I’ve been arguing with my New York-based family for the last few days over Facebook. The argument always starts the same way. They post something from Huffington Post about how evil guns are, make a broad statement about “stopping the evil NRA” and then demand “something needs to be done!” They never offer any proposals offered beyond those by Hillary Clinton. When I’m done fisking their statements they run to the same old rhetoric for refuge . . .
President Obama used that line in the pro-gun control speech he gave before the bodies at Umpqua were cold. The Washington Post addressed the “issue” of gun prevalence in an post-Umopqua article attempting to present both “sides” of the gun control argument. Their very first question: would more guns prevent more deaths? While it’s an excellent thought experiment, it’s isn’t really germane to a discussion about school shootings.
After these horrific events, security experts always recommend the same thing: arming school guards. As Wayne LaPierre pointed out after the Sandy Hook Slaughter, we have armed guards for politicians, banks and convenience stores (and even gun control activists). Providing the same protection for our children while they’re at school is a natural extension of a common sense solution to the threat of armed attack.

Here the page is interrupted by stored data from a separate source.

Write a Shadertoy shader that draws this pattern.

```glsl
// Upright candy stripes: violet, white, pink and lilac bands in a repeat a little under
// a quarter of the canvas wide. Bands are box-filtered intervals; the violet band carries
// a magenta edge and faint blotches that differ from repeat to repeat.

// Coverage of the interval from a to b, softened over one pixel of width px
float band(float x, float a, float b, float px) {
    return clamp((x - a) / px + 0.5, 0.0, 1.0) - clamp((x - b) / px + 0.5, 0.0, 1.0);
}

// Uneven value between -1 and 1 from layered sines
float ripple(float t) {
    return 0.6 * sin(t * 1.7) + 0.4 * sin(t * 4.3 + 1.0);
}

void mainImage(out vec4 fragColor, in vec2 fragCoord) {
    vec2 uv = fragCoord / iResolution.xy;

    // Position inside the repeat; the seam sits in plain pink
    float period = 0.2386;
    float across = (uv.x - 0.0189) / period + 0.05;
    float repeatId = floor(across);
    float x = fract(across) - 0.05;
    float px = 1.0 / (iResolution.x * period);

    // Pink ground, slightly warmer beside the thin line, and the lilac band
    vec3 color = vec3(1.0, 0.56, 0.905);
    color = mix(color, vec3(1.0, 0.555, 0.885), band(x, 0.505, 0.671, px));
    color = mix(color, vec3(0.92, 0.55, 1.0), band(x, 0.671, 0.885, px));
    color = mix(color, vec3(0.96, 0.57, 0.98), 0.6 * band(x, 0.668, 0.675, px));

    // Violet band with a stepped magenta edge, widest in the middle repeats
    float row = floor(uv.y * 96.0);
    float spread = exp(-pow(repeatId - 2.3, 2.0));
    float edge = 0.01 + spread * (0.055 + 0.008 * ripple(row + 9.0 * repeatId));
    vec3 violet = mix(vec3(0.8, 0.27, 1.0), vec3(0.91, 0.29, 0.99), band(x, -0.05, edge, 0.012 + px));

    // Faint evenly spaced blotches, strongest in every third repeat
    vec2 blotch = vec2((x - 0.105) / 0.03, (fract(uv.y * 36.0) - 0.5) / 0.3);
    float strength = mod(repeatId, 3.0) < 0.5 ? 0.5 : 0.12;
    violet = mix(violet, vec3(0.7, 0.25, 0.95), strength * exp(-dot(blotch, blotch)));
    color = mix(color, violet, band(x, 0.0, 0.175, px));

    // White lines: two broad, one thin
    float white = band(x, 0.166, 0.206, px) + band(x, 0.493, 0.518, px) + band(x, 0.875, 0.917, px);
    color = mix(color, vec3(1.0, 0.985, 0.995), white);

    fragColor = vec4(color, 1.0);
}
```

The gun control crowd reject the idea out of hand. When it comes to our most precious resource (our children), the calculus suddenly changes. While they would never admit it publicly, gun control advocates would prefer to have more children die in school shootings than to see their ultimate goal of a gun-free America go down the tubes. Here’s who that works . . .
Gun control advocates all agree on one thing: guns are evil. They cause death. Any notion that a gun can be used to save life is dismissed as being against the accepted doctrine. Never mind that defensive gun uses happen quite frequently. Any use of a firearm – other than guns used by agents of the state – is beyond the pale, something no one in a civilized society should even contemplate. Something that must be stopped.
Working from this doctrinaire view of the world, they get behind any law that promises to reduce the number of guns in the U.S. Similarly, they refuse to consider any piece of legislation that seeks to ease restrictions and increase the firearms availability. Arming school guards? Placing talismans of death in the same location as precious, angelic children? That’s totally unacceptable.
The majority of Americans just want their children to be safe — “even” if that means having armed guards in school. To keep that dangerous notion from taking root, the gun control crowd needs to poison the proposition. “You just want more guns all over the place! More guns aren’t the answer! How can more guns possibly make people safer? Guns kill people!”
Reducing gun ownership is the only acceptable solution to the “gun violence epidemic” (the one that doesn’t exist). Arming school guards means “putting more guns into more people’s hands.” It’s anathema to the antis’ indoctrinated base, who reject the idea without any additional thought, purely on an ideological basis. Their mainstream media enablers are also blind to the blindingly obvious “solution” to school slaughter.
After the Umpqua shooting, once the initial rush of coverage of a mass shooting settled down, the media gave air time to pro-gun talking heads. The “sickened” anti-gun journos framed the questions over “solutions” using the anti-gunnners’ playbook. You’re pro-gun. You want everyone to have a gun. How would more guns have stopped this tragedy? There were armed students there and it didn’t do anything to stop the slaughter.
Whether or not more guns = less crime, regardless of Americans’ right to arm themselves, the lack of discussion about arming school guards or other school personnel leaves children and young adults exposed to potential danger. The gun control crowd don’t have a good argument against arming school staff. Engaging in the discussion would risk their supporters actually thinking about the issue objectively. Which is why we should be talking about it again. Now.